The Application Proxy connector is a Windows Server service that directs the traffic from your remote employees to your published apps. For more detailed installation instructions, see Enable Application Proxy in the Azure portal.

  1. Sign in to the Azure portal as a global administrator.
  2. Select Azure Active Directory > Application proxy.
  3. Select Download Connector to start the Application Proxy connector download. Follow the installation instructions.
  4. Downloading the connector should automatically enable Application Proxy for your directory, but if not you can select Enable Application Proxy.

Enable Application Proxy and download the connector

Add your app to Azure AD with Application Proxy

There are two parts to this section. First, you need to publish the app to Azure AD. Then, you need to collect some information about that app that you can use during the PingAccess steps.

Publish the app

  1. If you didn't in the last section, sign in to the Azure portal as a global administrator.
  2. Select Azure Active Directory > Enterprise applications.
  3. Select Add at the top of the blade.
  4. Select On-premises application.
  5. Fill out the required fields with information about your new app. Use the following guidance for the settings:
    • Internal URL: Normally you provide the URL that takes you to the app’s sign in page when you’re on the corporate network. For this partnership the connector needs to treat the PingAccess proxy as the front page of the app. Use this format: https://<host name of your PA server>:<port>/<App path name>. The port is 3000 by default, but you can configure it in PingAccess.
    • Pre-authentication method: Azure Active Directory
    • Translate URL in Headers: No
  6. Select Add at the bottom of the blade. Your application is added, and the quick start menu opens.
  7. In the quick start menu, select Assign a user for testing, and add at least one user to the application. Make sure this test account has access to the on-premises application.
  8. Select Assign to save the test user assignment.
  9. On the app management blade, select Single sign-on.
  10. Choose Header-based sign-on from the drop-down menu. Select Save.

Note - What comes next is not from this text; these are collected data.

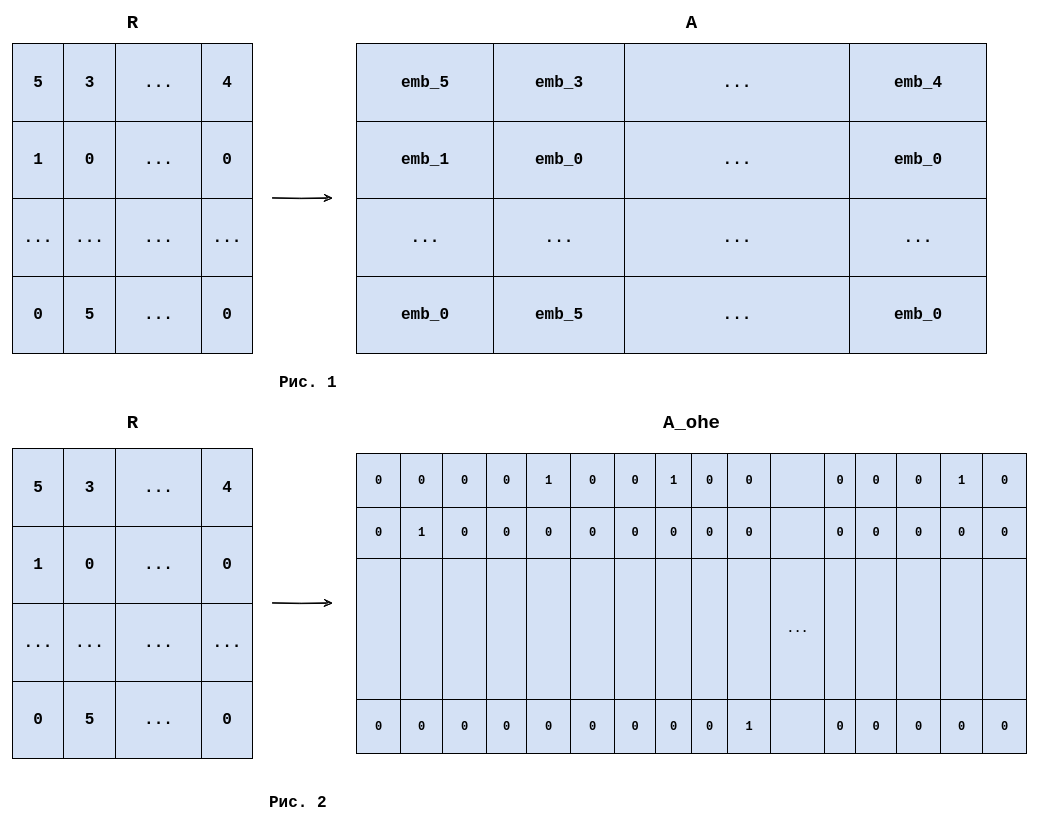
<!DOCTYPE html>
<html lang="ru">
<head>
<meta charset="utf-8">
<title>R, A, A_ohe</title>
<style>
:root { --paper: #fff; --ink: #000; --cell: #d4e1f5; }
* { box-sizing: border-box; margin: 0; padding: 0; }
body {
  width: 1039px; height: 826px; overflow: hidden;
  background: var(--paper); color: var(--ink);
  font: bold 16px/18px "Liberation Mono", monospace;
}
.figure {
  display: grid;
  grid-template-columns: 241px 103px 671px;
  align-content: start; align-items: start; justify-items: start;
  padding-left: 12px; height: 400px;
}
.figure-embedding { grid-template-rows: 43px 311px auto; }
.figure-onehot { grid-template-rows: 48px 311px auto; height: 426px; }
h2 { justify-self: center; font-size: 19px; line-height: 22px; padding-top: 12px; }
.title-target { grid-column: 3; }
figcaption { grid-column: 1 / -1; }
.figure-embedding figcaption { margin: 20px 0 0 267px; }
.figure-onehot figcaption { margin: 35px 0 0 257px; }

.matrix {
  display: grid; gap: 1px; padding: 1px; background: var(--ink);
  grid-template-rows: 77px 76px 77px 76px;
}
.matrix span {
  display: flex; align-items: center; justify-content: center;
  background: var(--cell);
}
.ratings { grid-template-columns: 50px 51px 85px 50px; }
.embeddings { grid-template-columns: 136px 130px 224px 136px; }
.onehot {
  grid-template-columns: 43px 41px 43px 39px 43px 43px 40px 35px 35px 42px 53px 30px 40px 43px 41px 43px;
  grid-template-rows: 53px 50px 140px 53px;
  margin-top: 5px; font-size: 12px; line-height: 14px;
}
.arrow { display: block; margin: 150px 0 0 19px; fill: none; stroke: var(--ink); stroke-linecap: round; stroke-linejoin: round; }
</style>
</head>
<body>
<figure class="figure figure-embedding">
  <h2>R</h2>
  <h2 class="title-target">A</h2>
  <div class="matrix ratings">
    <span>5</span><span>3</span><span>...</span><span>4</span>
    <span>1</span><span>0</span><span>...</span><span>0</span>
    <span>...</span><span>...</span><span>...</span><span>...</span>
    <span>0</span><span>5</span><span>...</span><span>0</span>
  </div>
  <svg class="arrow" width="62" height="11" viewBox="0 0 62 11" aria-hidden="true">
    <g id="sketch-arrow">
      <path d="M0.5 4.7Q30 5.6 58 4.7M0.5 5.2Q28 6 54 5.4"/>
      <path d="M52.5 1.5L60 5L52 8.5L55.5 5ZM53 2L59.5 5.3L52.5 8"/>
    </g>
  </svg>
  <div class="matrix embeddings">
    <span>emb_5</span><span>emb_3</span><span>...</span><span>emb_4</span>
    <span>emb_1</span><span>emb_0</span><span>...</span><span>emb_0</span>
    <span>...</span><span>...</span><span>...</span><span>...</span>
    <span>emb_0</span><span>emb_5</span><span>...</span><span>emb_0</span>
  </div>
  <figcaption>Рис. 1</figcaption>
</figure>

<figure class="figure figure-onehot">
  <h2>R</h2>
  <h2 class="title-target">A_ohe</h2>
  <div class="matrix ratings">
    <span>5</span><span>3</span><span>...</span><span>4</span>
    <span>1</span><span>0</span><span>...</span><span>0</span>
    <span>...</span><span>...</span><span>...</span><span>...</span>
    <span>0</span><span>5</span><span>...</span><span>0</span>
  </div>
  <svg class="arrow" width="62" height="11" viewBox="0 0 62 11" aria-hidden="true">
    <use href="#sketch-arrow"/>
  </svg>
  <div class="matrix onehot">
    <span>0</span><span>0</span><span>0</span><span>0</span><span>1</span><span>0</span><span>0</span><span>1</span><span>0</span><span>0</span><span></span><span>0</span><span>0</span><span>0</span><span>1</span><span>0</span>
    <span>0</span><span>1</span><span>0</span><span>0</span><span>0</span><span>0</span><span>0</span><span>0</span><span>0</span><span>0</span><span></span><span>0</span><span>0</span><span>0</span><span>0</span><span>0</span>
    <span></span><span></span><span></span><span></span><span></span><span></span><span></span><span></span><span></span><span></span><span>...</span><span></span><span></span><span></span><span></span><span></span>
    <span>0</span><span>0</span><span>0</span><span>0</span><span>0</span><span>0</span><span>0</span><span>0</span><span>0</span><span>1</span><span></span><span>0</span><span>0</span><span>0</span><span>0</span><span>0</span>
  </div>
  <figcaption>Рис. 2</figcaption>
</figure>
</body>
</html>
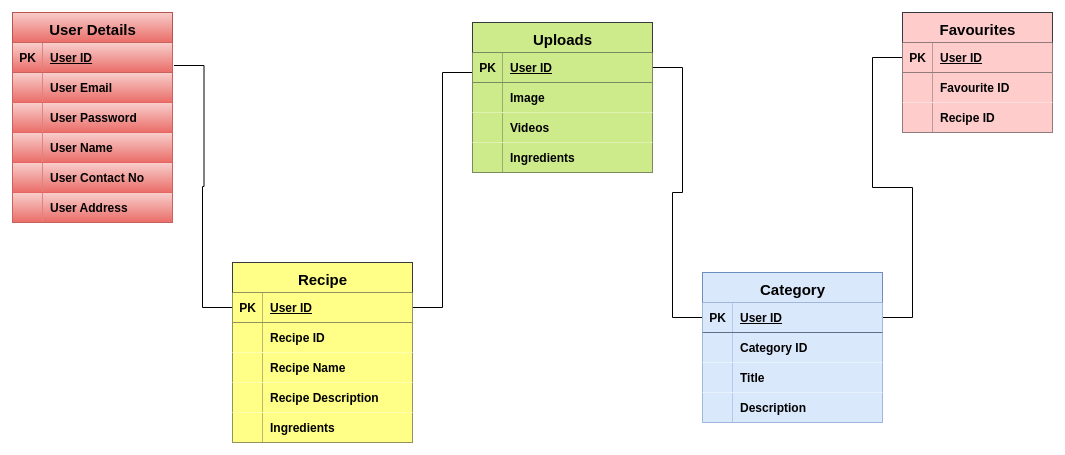
<!DOCTYPE html>
<html lang="en">
<head>
<meta charset="utf-8">
<title>Recipe database entity diagram</title>
<style>
:root {
  --ink: #000;
  --line: #36393d;
  --uploads: #cdeb8b;
  --recipe: #ffff88;
  --favourites: #ffcccc;
  --category: #dae8fc;
  --category-line: #6c8ebf;
  --user-top: #f8cecc;
  --user-bottom: #ea6b66;
  --user-line: #b85450;
}
* { box-sizing: border-box; margin: 0; padding: 0; }
html, body { width: 1065px; height: 455px; overflow: hidden; background: #fff; }
.diagram {
  position: relative;
  width: 1065px;
  height: 455px;
  color: var(--ink);
  font: bold 12px/14px "Liberation Sans", Arial, sans-serif;
}
.connectors { position: absolute; left: 0; top: 0; fill: none; stroke: var(--ink); stroke-width: 1; }
.entity {
  --edge: var(--line);
  --side: color-mix(in srgb, var(--edge) 55%, var(--fill));
  --divider: color-mix(in srgb, var(--edge) 35%, var(--fill));
  --rule: color-mix(in srgb, #fff 35%, var(--fill));
  --paint: var(--fill);
  position: absolute;
  width: 181px;
}
.entity h2 {
  display: flex;
  align-items: center;
  justify-content: center;
  height: 31px;
  padding-top: 3px;
  border: 1px solid var(--edge);
  border-bottom-color: var(--side);
  background: var(--paint);
  background-origin: border-box;
  font-size: 15px;
  line-height: 17px;
}
.fields { list-style: none; }
.fields li {
  display: grid;
  grid-template-columns: 30px 1fr;
  height: 30px;
  border: solid var(--side);
  border-width: 0 1px 1px;
  border-bottom-color: var(--rule);
  background: var(--paint);
  background-origin: border-box;
}
.fields li:first-child, .fields li:last-child { border-bottom-color: var(--side); }
.fields span { display: flex; align-items: center; padding-top: 1px; white-space: nowrap; }
.fields .key { justify-content: center; border-right: 1px solid var(--divider); }
.fields .name { padding-left: 7px; }
.fields u { text-underline-offset: 1px; text-decoration-thickness: 1px; }

.user-details {
  --fill: #f29c98;
  --edge: var(--user-line);
  --side: #c9625d;
  --rule: #e4645f;
  --divider: #dc8580;
  --paint: linear-gradient(var(--user-top), var(--user-bottom));
  left: 12px; top: 12px; width: 161px;
}
.recipe { --fill: var(--recipe); left: 232px; top: 262px; }
.uploads { --fill: var(--uploads); left: 472px; top: 22px; }
.category { --fill: var(--category); --edge: var(--category-line); left: 702px; top: 272px; }
.category li:first-child { border-bottom-color: #5f6f88; }
.favourites { --fill: var(--favourites); left: 902px; top: 12px; width: 151px; }
</style>
</head>
<body>
<main class="diagram">
  <svg class="connectors" width="1065" height="455" viewBox="0 0 1065 455" aria-hidden="true">
    <polyline points="174,65.5 204,65.5 204,186.5 202.5,186.5 202.5,307.5 232,307.5"/>
    <polyline points="413,307.5 442.5,307.5 442.5,72.5 472,72.5"/>
    <polyline points="653,67.5 682.5,67.5 682.5,192.5 672.5,192.5 672.5,317.5 702,317.5"/>
    <polyline points="883,317.5 912.5,317.5 912.5,187.5 872.5,187.5 872.5,57.5 902,57.5"/>
  </svg>

  <section class="entity user-details">
    <h2>User Details</h2>
    <ul class="fields">
      <li><span class="key">PK</span><span class="name"><u>User ID</u></span></li>
      <li><span class="key"></span><span class="name">User Email</span></li>
      <li><span class="key"></span><span class="name">User Password</span></li>
      <li><span class="key"></span><span class="name">User Name</span></li>
      <li><span class="key"></span><span class="name">User Contact No</span></li>
      <li><span class="key"></span><span class="name">User Address</span></li>
    </ul>
  </section>

  <section class="entity recipe">
    <h2>Recipe</h2>
    <ul class="fields">
      <li><span class="key">PK</span><span class="name"><u>User ID</u></span></li>
      <li><span class="key"></span><span class="name">Recipe ID</span></li>
      <li><span class="key"></span><span class="name">Recipe Name</span></li>
      <li><span class="key"></span><span class="name">Recipe Description</span></li>
      <li><span class="key"></span><span class="name">Ingredients</span></li>
    </ul>
  </section>

  <section class="entity uploads">
    <h2>Uploads</h2>
    <ul class="fields">
      <li><span class="key">PK</span><span class="name"><u>User ID</u></span></li>
      <li><span class="key"></span><span class="name">Image</span></li>
      <li><span class="key"></span><span class="name">Videos</span></li>
      <li><span class="key"></span><span class="name">Ingredients</span></li>
    </ul>
  </section>

  <section class="entity category">
    <h2>Category</h2>
    <ul class="fields">
      <li><span class="key">PK</span><span class="name"><u>User ID</u></span></li>
      <li><span class="key"></span><span class="name">Category ID</span></li>
      <li><span class="key"></span><span class="name">Title</span></li>
      <li><span class="key"></span><span class="name">Description</span></li>
    </ul>
  </section>

  <section class="entity favourites">
    <h2>Favourites</h2>
    <ul class="fields">
      <li><span class="key">PK</span><span class="name"><u>User ID</u></span></li>
      <li><span class="key"></span><span class="name">Favourite ID</span></li>
      <li><span class="key"></span><span class="name">Recipe ID</span></li>
    </ul>
  </section>
</main>
</body>
</html>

    Select header-based sign-on

  11. Close the Enterprise applications blade or scroll all the way to the left to return to the Azure Active Directory menu.

  12. Select App registrations.
  13. Select the app you just added, then Reply URLs.
  14. Check to see if the external URL that you assigned to your app in step 5 is in the Reply URLs list. If it’s not, add it now.
  15. On the app settings blade, select Required permissions.
  16. Select Add. For the API, choose Windows Azure Active Directory, then Select. For the permissions, choose Read and write all applications and Sign in and read user profile, then Select and Done.

    Select permissions

Collect information for the PingAccess steps

  1. Still on your app settings blade, select Properties. Save the Application Id value. This is used for the client ID when you configure PingAccess.
  2. On the app settings blade, select Keys.
  3. Create a key by entering a key description and choosing an expiration date from the drop-down menu.
  4. Select Save. A GUID appears in the Value field.

    Save this value now, as you won’t be able to see it again after you close this window.

  5. Close the App registrations blade or scroll all the way to the left to return to the Azure Active Directory menu.

  6. Select Properties.
  7. Save the Directory ID GUID.

Download PingAccess and configure your app

The detailed steps for the PingAccess part of this scenario continue in the Ping Identity documentation, Configure PingAccess for Azure AD.

Those steps walk you through the process of getting a PingAccess account if you don't already have one, installing the PingAccess Server, and creating an Azure AD OIDC Provider connection with the Directory ID that you copied from the Azure portal. Then, you use the Application ID and Key values to create a Web Session on PingAccess. After that, you can set up identity mapping and create a virtual host, site, and application.

Test your app

When you've completed all these steps, your app should be up and running. To test it, open a browser and navigate to the external URL that you created when you published the app in Azure. Sign in with the test account that you assigned to the app.

Next steps